I’ve simplified the formula a bit for maximum mathiness:
B = the number of books you read in a month
A = your current age
Y = your life expectancy
(Y-A)xBx12 = the number of books you’ll read before you die
So, for example, let’s say you’re me: I’m 35, I read about three books a month, and I’m from Utah (I currently live in Germany, but I just got here, so I’m going to use the Utah number). The American Human Development Project estimates the life expectancy of a Utahn at 80.1 years, which gives us:
(80.1-35)x3x12 = 1623.6 books
For worldwide life expectancy stats, based on country, use this table instead. I used the state-based one because I knew that Utah has a much higher life expectancy than the national average, which is 78.2 (and which drops all the way to 75.6 if you break it down by gender. Men always live noticeably shorter than women, on average). Using the worst possible estimate, 75.6, my number drops to 1461.6.
I was going to round 1623.6 down to 1623, because the thought of dying halfway through a book is pretty depressing, but the more I think about it, the thought of giving up before I reach the end is even more depressing, so I’ll leave the 0.6 on there. I will die with a book in my hand. But even this number isn’t super accurate, because today is not my birthday and I am not, therefore, exactly 35–I’m actually just a few days off of 35.5, which would give me (using the Utah data) 1605.6. I lost 17 books! Have I read those 17 books in the last six months? I’m not sure, but it sure doesn’t feel like it. Maybe my estimate of books per month is too high. If I drop it to two books per month my total becomes 1070.4. Ouch.
We could go on like this all day, tweaking the data, but consider two important things:
1) The number is not exact, and is not intended to be. The point is to give you a general idea of how many books you have left.
2) The only meaningful tweak you can make to the data is to read more books. Living healthier, moving to a country with a higher life expectancy; none of that will change the data as much as just reading one extra book per month.
Actually, consider one more important thing: the only possible reason for putting yourself through this grim mathematical ordeal is to scare yourself, not just into reading more books, but into reading good books. 1623.6 seems like a lot of books, and it’s certainly more than I have in my Goodreads library thus far, but…it’s finite. It seems obvious in hindsight, but I’d never really considered that there was an upper limit on my reading–I want to read everything. But unless I change my habits a bit I’ve only got 1623.6 books left. So yes, by all means, read more books and raise that number, but here’s the even bigger take-away for me: don’t waste any of those precious slots on lame books. Life is too short to force yourself to finish a book you don’t like. Whatever criteria you use, (I usually give a book two chapters before I give up, unless it’s been recommended by a trusted source), as soon as you know a book’s just not doing it for you, drop it and grab another one. Ever since I learned this formula I’ve been an aggressive book-dropper, and I’ve found that not only do I read a lot more, I enjoy the books I actually read a lot more than before. I’m reading more books, and better books, and a wider variety of books, because I’m always searching for my new favorite thing.
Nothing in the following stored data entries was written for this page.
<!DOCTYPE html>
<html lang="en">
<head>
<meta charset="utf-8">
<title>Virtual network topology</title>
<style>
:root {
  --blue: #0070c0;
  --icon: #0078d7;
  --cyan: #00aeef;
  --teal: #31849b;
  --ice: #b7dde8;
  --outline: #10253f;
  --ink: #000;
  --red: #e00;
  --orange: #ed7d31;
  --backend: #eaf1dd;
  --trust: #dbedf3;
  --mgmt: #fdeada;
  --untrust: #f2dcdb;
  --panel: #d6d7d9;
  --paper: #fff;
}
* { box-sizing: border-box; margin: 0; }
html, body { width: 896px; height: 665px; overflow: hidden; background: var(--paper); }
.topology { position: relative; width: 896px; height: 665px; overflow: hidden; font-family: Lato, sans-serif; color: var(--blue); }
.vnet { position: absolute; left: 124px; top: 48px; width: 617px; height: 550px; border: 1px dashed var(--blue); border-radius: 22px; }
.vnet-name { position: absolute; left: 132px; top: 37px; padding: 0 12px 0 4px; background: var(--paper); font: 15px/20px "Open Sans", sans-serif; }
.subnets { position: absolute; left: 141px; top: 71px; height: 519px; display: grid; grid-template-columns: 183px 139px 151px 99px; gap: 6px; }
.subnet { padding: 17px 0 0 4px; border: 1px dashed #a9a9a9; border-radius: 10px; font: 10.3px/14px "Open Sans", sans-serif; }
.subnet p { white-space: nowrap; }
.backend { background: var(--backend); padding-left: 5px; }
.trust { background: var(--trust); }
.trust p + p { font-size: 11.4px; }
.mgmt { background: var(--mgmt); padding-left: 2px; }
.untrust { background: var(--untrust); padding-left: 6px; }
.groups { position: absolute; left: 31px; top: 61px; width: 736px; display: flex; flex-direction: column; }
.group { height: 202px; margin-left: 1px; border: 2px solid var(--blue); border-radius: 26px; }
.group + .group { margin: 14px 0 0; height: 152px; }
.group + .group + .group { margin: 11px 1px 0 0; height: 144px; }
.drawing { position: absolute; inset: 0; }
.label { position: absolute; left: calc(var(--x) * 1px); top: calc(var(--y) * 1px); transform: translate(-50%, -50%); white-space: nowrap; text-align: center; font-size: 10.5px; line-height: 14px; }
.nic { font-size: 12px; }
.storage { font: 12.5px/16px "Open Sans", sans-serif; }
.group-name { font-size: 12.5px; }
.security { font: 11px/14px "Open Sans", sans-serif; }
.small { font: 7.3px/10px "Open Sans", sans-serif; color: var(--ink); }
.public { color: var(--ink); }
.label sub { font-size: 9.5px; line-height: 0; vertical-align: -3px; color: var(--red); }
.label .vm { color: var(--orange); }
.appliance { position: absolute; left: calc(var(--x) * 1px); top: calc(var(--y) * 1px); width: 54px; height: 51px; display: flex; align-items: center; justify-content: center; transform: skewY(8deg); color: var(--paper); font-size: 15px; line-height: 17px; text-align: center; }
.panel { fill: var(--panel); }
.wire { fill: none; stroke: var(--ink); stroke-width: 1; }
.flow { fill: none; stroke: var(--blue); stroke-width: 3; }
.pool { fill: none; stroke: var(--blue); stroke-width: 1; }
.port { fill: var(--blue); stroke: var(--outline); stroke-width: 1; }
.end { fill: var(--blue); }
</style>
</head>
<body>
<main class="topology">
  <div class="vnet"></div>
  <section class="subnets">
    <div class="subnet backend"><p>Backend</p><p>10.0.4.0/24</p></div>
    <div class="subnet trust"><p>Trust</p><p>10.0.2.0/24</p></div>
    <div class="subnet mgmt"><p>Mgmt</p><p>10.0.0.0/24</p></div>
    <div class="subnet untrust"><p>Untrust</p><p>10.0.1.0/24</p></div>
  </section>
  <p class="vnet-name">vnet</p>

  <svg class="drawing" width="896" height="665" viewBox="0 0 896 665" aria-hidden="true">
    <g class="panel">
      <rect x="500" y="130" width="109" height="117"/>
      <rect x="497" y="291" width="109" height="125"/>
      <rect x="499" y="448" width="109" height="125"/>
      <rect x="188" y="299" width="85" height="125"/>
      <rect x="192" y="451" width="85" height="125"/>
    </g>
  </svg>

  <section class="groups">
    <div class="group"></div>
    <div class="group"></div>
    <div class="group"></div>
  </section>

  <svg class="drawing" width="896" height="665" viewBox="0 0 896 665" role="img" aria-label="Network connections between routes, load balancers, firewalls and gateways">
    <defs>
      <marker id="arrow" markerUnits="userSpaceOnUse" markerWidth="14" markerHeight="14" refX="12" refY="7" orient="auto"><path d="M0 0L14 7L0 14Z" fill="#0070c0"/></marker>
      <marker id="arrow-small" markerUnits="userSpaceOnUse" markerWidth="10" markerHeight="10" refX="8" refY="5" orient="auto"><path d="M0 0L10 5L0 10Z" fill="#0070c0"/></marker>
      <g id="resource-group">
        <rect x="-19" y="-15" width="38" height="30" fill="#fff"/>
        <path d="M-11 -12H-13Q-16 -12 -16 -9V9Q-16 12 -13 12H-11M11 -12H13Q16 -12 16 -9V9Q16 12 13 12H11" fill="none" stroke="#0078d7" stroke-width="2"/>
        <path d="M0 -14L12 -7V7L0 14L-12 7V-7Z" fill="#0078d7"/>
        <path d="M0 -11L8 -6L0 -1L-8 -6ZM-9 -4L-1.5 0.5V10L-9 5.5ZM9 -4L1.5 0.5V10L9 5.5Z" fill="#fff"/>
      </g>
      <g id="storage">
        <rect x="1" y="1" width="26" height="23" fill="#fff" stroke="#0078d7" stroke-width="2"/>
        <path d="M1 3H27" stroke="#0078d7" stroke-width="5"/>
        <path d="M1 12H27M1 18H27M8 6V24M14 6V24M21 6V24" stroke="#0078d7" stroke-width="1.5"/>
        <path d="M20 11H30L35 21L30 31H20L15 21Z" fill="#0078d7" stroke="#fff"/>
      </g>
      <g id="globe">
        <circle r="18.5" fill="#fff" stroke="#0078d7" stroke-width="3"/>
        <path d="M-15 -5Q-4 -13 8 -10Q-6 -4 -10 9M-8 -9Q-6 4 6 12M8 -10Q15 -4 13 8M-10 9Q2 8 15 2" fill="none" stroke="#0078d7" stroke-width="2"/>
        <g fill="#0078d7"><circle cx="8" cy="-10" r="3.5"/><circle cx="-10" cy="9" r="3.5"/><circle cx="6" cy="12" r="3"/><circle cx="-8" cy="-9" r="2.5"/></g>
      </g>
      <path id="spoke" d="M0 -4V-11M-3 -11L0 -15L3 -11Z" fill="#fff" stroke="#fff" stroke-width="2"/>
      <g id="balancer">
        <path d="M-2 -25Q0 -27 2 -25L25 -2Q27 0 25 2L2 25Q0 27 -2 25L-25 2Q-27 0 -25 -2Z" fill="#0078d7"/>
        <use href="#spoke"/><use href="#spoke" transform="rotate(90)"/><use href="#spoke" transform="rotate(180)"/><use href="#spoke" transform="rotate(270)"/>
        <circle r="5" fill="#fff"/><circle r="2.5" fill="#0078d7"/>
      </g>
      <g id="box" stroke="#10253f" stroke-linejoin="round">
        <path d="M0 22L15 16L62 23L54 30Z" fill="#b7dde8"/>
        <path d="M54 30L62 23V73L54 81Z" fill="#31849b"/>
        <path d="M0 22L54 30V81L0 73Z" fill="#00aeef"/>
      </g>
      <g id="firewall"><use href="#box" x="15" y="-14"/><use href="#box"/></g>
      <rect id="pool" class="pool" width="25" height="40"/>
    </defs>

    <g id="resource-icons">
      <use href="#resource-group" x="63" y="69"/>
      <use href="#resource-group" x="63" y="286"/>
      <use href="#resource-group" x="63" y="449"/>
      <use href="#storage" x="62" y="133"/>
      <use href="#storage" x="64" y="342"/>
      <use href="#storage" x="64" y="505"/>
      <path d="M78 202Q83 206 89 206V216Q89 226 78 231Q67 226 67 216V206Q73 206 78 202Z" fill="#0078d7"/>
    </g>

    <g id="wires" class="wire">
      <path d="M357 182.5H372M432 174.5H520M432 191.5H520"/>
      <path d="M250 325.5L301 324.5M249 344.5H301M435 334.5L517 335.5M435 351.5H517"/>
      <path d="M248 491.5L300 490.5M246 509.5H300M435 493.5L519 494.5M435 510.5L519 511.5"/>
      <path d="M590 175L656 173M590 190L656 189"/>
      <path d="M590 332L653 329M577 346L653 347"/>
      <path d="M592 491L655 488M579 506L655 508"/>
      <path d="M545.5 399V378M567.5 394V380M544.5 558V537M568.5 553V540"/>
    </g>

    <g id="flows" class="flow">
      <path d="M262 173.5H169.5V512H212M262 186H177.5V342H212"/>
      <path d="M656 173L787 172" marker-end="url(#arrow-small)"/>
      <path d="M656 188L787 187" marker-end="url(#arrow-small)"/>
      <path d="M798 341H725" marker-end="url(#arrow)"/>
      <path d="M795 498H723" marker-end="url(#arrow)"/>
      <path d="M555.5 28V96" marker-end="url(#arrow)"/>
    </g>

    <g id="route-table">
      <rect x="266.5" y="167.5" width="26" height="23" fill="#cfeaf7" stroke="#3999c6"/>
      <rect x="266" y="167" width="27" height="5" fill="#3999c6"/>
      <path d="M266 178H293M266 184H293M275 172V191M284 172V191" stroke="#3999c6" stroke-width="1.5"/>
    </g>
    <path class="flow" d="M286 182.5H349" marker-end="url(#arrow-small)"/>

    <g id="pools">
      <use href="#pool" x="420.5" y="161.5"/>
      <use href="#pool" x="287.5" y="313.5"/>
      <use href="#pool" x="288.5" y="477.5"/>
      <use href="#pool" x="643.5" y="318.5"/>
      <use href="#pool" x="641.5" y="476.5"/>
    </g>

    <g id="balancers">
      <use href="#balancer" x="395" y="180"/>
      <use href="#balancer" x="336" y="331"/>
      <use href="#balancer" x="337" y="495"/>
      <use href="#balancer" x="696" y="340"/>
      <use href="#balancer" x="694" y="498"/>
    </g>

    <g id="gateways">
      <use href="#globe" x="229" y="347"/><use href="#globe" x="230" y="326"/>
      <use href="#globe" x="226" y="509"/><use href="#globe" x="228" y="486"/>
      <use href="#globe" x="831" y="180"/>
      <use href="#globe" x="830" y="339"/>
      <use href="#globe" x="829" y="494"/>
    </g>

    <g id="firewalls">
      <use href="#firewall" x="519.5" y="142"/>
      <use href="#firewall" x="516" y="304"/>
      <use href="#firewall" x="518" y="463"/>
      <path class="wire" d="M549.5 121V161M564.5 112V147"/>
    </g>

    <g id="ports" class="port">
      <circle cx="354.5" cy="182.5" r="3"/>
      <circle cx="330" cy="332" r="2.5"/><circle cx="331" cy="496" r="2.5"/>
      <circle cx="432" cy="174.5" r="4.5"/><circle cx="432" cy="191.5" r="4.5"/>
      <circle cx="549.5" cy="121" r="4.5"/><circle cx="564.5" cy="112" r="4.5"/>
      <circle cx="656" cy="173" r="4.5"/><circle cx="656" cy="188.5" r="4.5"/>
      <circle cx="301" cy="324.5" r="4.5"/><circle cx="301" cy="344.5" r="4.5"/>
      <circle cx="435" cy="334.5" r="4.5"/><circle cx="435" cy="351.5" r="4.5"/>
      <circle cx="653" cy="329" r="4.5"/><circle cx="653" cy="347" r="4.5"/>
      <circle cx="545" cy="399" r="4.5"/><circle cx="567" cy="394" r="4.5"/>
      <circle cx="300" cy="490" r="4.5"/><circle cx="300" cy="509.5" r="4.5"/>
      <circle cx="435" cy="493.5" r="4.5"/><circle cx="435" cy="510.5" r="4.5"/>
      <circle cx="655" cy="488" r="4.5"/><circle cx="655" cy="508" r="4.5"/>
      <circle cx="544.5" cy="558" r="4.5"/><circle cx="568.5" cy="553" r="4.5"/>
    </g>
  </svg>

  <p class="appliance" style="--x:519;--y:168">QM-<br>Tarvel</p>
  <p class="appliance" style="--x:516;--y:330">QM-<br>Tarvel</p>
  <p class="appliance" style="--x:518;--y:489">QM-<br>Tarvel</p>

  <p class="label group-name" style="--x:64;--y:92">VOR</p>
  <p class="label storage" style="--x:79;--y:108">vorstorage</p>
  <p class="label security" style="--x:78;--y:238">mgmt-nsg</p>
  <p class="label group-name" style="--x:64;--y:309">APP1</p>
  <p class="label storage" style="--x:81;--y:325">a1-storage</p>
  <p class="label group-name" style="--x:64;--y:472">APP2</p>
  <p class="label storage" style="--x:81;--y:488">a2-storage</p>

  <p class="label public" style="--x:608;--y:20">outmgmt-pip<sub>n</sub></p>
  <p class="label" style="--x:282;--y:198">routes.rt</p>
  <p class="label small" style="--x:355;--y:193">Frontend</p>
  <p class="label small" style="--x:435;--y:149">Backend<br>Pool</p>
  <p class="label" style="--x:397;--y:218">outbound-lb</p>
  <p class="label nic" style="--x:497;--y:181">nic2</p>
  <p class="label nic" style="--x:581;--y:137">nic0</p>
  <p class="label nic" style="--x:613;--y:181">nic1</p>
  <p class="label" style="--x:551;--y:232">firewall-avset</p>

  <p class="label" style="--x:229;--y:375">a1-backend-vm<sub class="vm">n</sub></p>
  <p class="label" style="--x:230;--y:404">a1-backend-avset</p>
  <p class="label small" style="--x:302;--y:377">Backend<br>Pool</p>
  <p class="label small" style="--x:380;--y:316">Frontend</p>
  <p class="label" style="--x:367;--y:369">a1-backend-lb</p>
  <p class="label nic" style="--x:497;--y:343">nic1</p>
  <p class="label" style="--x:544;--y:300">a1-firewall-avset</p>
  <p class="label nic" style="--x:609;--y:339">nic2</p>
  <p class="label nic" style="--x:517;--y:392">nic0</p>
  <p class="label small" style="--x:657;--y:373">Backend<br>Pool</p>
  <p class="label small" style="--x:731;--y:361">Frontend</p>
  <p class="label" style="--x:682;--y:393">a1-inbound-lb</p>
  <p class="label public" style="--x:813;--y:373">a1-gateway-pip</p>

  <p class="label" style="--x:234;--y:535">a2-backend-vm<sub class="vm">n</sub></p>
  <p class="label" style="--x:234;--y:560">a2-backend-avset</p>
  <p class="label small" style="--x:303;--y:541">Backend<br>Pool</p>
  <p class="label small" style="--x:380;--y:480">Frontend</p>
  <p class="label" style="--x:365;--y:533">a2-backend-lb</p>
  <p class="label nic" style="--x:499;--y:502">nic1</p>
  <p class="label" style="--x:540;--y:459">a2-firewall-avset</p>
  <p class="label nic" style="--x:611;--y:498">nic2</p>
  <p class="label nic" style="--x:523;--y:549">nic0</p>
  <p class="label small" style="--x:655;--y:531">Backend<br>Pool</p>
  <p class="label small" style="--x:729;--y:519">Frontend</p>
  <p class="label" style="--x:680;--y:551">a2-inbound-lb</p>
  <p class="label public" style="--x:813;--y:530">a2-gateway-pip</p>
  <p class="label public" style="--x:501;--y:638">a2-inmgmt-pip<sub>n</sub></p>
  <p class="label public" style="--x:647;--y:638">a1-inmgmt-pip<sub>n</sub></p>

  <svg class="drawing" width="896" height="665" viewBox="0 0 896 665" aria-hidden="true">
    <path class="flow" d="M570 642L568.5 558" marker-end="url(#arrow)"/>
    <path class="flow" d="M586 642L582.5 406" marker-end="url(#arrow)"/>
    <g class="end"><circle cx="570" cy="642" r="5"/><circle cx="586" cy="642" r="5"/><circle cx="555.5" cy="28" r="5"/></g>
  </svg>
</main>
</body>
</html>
After all, if I still have more than half of my reading life ahead of me, the odds are good that my favorite book, and maybe my favorite genre, is something I haven’t even encountered yet.